The chorus, which is very simple and is barely a chorus at all, punctuates the verses perfectly, with Downie’s voice being a great anchor. The song doesn’t rock as hard as some Hip songs, nor is it as ballady as others, but it’s a perfect example of what the Hip do so well–a middle tempo song that is both passionate and also rocks. (Although I could do without those weird little keyboard notes that dot the end).
[READ: May 8, 2013] “Marjorie Lemke”
At first I was unhappy about this story—it seemed like it would be another story of a young girl who gets pregnant and has a shitty life. Especially when I found out the father is a junkie who has run off and that she herself was a huffer of chemical fumes. Oh boy. And for some reason I thought the story was Irish (I guess there’s lots of down on your luck Irish girl stories out there–cheeky!)
But Braunstein transcends that story but giving Marjorie a support system. Her aunt, who is very helpful (but doesn’t remove her responsibilities), and a job as a maid at a nice (but not too nice) hotel. Her daughter, Della, is small for her age, but she seems mostly healthy. And the hotel allows Marjorie to bring Della along on her cleaning cart (tucked into the clean towels). Della pretty much sleeps all day (which is good for work, but not so good for nighttime), and no one has complained about her cooing or drinking a bottle when she does wake up.
Then Marjorie knocks on a door and a man is in there—he didn’t say anything when she knocked.

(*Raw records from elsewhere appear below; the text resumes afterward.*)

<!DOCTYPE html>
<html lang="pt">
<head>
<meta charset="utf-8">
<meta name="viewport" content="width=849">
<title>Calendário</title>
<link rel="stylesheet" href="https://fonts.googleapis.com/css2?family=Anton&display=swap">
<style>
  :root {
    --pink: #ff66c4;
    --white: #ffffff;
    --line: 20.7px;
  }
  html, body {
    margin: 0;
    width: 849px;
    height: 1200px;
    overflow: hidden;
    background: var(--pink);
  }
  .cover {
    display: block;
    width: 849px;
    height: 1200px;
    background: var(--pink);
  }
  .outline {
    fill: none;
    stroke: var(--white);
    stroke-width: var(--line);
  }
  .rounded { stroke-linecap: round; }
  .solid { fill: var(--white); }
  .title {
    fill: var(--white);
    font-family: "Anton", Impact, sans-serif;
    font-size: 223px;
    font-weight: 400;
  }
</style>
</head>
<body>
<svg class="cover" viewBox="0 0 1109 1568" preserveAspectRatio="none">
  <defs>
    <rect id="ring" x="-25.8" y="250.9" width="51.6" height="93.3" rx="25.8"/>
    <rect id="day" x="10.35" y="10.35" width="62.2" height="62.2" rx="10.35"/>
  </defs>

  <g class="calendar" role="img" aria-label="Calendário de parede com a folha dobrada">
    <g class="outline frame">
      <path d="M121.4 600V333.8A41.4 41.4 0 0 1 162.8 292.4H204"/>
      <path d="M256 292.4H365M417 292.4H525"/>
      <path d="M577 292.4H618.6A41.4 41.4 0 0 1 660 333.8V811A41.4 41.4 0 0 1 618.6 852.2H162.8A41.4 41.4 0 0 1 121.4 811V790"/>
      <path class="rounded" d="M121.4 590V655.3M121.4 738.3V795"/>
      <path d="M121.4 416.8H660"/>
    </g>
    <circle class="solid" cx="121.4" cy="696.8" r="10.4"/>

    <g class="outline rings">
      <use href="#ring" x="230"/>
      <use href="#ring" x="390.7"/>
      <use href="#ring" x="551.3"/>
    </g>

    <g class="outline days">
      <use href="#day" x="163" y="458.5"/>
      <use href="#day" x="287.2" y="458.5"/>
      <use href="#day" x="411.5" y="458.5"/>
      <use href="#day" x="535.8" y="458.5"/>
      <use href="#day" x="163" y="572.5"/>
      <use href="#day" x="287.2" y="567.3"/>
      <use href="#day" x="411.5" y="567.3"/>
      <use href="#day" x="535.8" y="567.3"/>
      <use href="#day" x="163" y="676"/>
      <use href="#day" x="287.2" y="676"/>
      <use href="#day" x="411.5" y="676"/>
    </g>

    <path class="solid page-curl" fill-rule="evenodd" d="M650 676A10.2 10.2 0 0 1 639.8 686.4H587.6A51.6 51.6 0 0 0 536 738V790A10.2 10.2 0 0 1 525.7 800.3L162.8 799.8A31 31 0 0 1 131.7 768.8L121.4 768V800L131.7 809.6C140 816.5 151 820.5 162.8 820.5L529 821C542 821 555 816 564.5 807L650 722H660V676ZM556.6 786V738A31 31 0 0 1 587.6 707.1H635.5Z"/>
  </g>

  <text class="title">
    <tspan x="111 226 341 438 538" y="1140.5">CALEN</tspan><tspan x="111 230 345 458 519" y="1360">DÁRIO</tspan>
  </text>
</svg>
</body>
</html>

At first Marjorie thinks he’s masturbating, but he’s not, he’s just absorbed in the newspaper on his lap. He tells her to just go about her work, don’t mind him. So she does. He’s not cold exactly just absorbed in what he’s doing.

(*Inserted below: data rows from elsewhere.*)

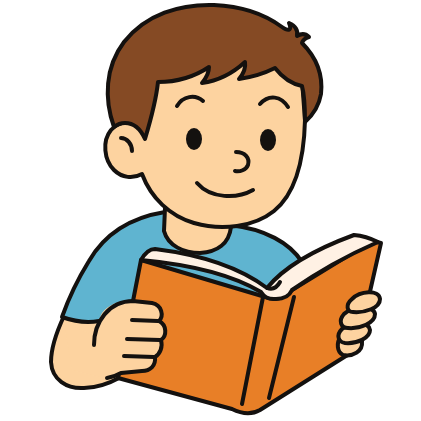
<!DOCTYPE html>
<html lang="en">
<head>
<meta charset="utf-8">
<title>Boy reading a book</title>
<style>
:root {
  --paper: #ffffff;
  --ink: #14110f;
  --skin: #fdd3a0;
  --hair: #854a24;
  --shirt: #5fb4d0;
  --cover: #e87f27;
  --pages: #fff1e4;
}
html, body { margin: 0; background: var(--paper); overflow: hidden; }
svg { display: block; width: 421px; height: 421px; }
.outlined { stroke: var(--ink); stroke-width: 4; stroke-linecap: round; stroke-linejoin: round; }
.skin { fill: var(--skin); }
.hair { fill: var(--hair); }
.shirt { fill: var(--shirt); }
.cover { fill: var(--cover); }
.pages { fill: var(--pages); }
.line { fill: none; }
.ink { fill: var(--ink); }
</style>
</head>
<body>
<svg viewBox="0 0 421 421" role="img" aria-label="Smiling boy in a blue shirt reading an orange book">
  <g id="body" class="outlined">
    <path class="skin" d="M64 316C57 331 51 347 51 362C52 380 67 389 84 388C98 388 110 383 121 377L134 340L100 312Z"/>
    <path class="shirt" d="M165 212C128 218 104 235 89 261C76 282 68 300 62 317C73 321 87 323 99 321L140 330L300 290L302 262C290 243 265 229 230 225Z"/>
    <path class="skin" d="M165 208L164 231C168 246 184 253 200 253C217 252 229 244 231 227L231 212Z"/>
  </g>

  <g id="head" class="outlined">
    <path class="skin" d="M146 128C136 119 120 120 111 130C102 141 104 160 114 170C122 178 133 179 142 174C151 198 170 216 194 223C222 231 254 227 274 211C295 194 304 161 305 120L302 80L240 50L160 70Z"/>
    <path class="hair" d="M114 127C104 99 105 67 124 42C146 14 180 4 214 5C240 6 263 13 282 27C289 32 292 30 289 23C296 26 298 31 297 36C302 33 306 34 309 37C305 38 303 40 302 43C317 58 323 76 321 94C319 106 313 115 305 122C305 110 305 97 302 86C292 84 282 77 275 68C265 73 253 77 239 79C244 73 246 68 245 62C233 73 217 81 202 83C207 77 209 72 209 67C194 77 176 82 158 82C156 101 151 119 145 139C141 130 134 123 125 123Q119 123 114 127Z"/>
    <path class="line" d="M121 138C127 138 132 144 132 151M177 106C183 96 195 94 203 101M260 104C269 94 281 96 288 107M236 152C245 152 250 158 248 165C246 170 240 172 235 171M197 183C211 199 237 199 253 190"/>
    <ellipse class="ink" stroke="none" cx="194" cy="139" rx="8" ry="11"/>
    <ellipse class="ink" stroke="none" cx="268" cy="140" rx="8" ry="11"/>
  </g>

  <g id="book" class="outlined">
    <path class="cover" d="M141 260L118 378L232 409Q248 417 260 410L357 349L381 243L372 241L292 290Q280 304 262 296Z"/>
    <path class="pages" d="M141 260C145 253 149 249 155 249C195 254 235 264 267 288C284 267 316 249 354 235Q366 236 378 242C346 256 316 273 292 290Q288 299 276 299Q266 300 261 292C229 273 184 264 141 260Z"/>
    <path class="line" d="M267 288Q275 291 280 282M263 297L242 404M294 297L269 398"/>
  </g>

  <g id="left-hand">
    <path class="skin" d="M64 322L92 335L102 313C110 303 123 299 137 301L154 303C162 306 164 316 159 321C166 325 167 336 161 340C163 347 160 354 155 357C156 366 151 371 143 371L126 372C119 376 112 378 104 378L72 370Z"/>
    <path class="outlined line" d="M94 345C94 322 109 301 133 301L152 303C162 305 164 316 159 321C167 325 167 336 161 340C163 347 160 354 155 357C156 366 150 371 142 371L121 373Q114 377 107 378M132 320L158 321M127 339L160 340M124 356L154 357"/>
  </g>

  <g id="right-hand" class="outlined skin">
    <path d="M341 336C336 343 337 352 343 355C353 357 363 351 362 342C362 334 350 331 341 336Z"/>
    <path d="M342 329C336 335 338 342 345 343C357 344 370 338 370 330C369 321 350 322 342 329Z"/>
    <path d="M344 314C338 321 341 328 348 328C360 329 375 323 375 314C374 305 351 307 344 314Z"/>
    <path d="M352 299C345 305 347 312 353 312C365 313 380 308 380 299C379 289 360 291 352 299Z"/>
  </g>
</svg>
</body>
</html>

The next time she goes to the room, he is there again, but this time his wife is there too. She is brusque and tells Marjorie that they will be in the room for about 4 weeks—she is an inspector and has several jobs in the area. She asks that Marjorie come every two days to clean and says there will be a large tip waiting for her.
The story then jumps forward a bit. In a way that is impressionistic more than telling, we learn that Marjorie and the man, Gabe, are getting close—talking, holding hands, comforting each other. Gabe recently has his stomach stapled, he used to be very large and so he is not exactly bedridden, but he is resting and doesn’t go out of the hotel very much. She feels sad for him but he is thrilled with how thin he is now. She asks all about him and his life with his wife—how they met (a sweet story, back when he was thin and she was chubby) and how he has encouraged her in her new job, even if it means he is left alone. We also learn about her past when a boy in school said that her initials stood for Major Loser. The pathos of her saying it wasn’t true then, but it is now, was quite powerful
Slowly we realize that Gave and Marjorie are getting more physical. Marjorie knows that nothing long term will come of this, she is aware that Gabe won’t leave his wife and really, she doesn’t want him too. She likes the idea of giving Gae comfort now but otherwise having no impact on their lives. And that seems believable.
The problems for Marjorie are about her and her baby and her habit—she keeps itching for the cleaning products, looking for that high. By the end of the story, things begin to come together. It seems likely that Gabe’s wife will never find out about what he and Marjorie did, but Marjorie has other plans. Especially when she finds out something about them that Gabe’s wife doesn’t know.
I really enjoyed this story. It was funny and sweet and moving as well. I’ll look for more from Braunstein.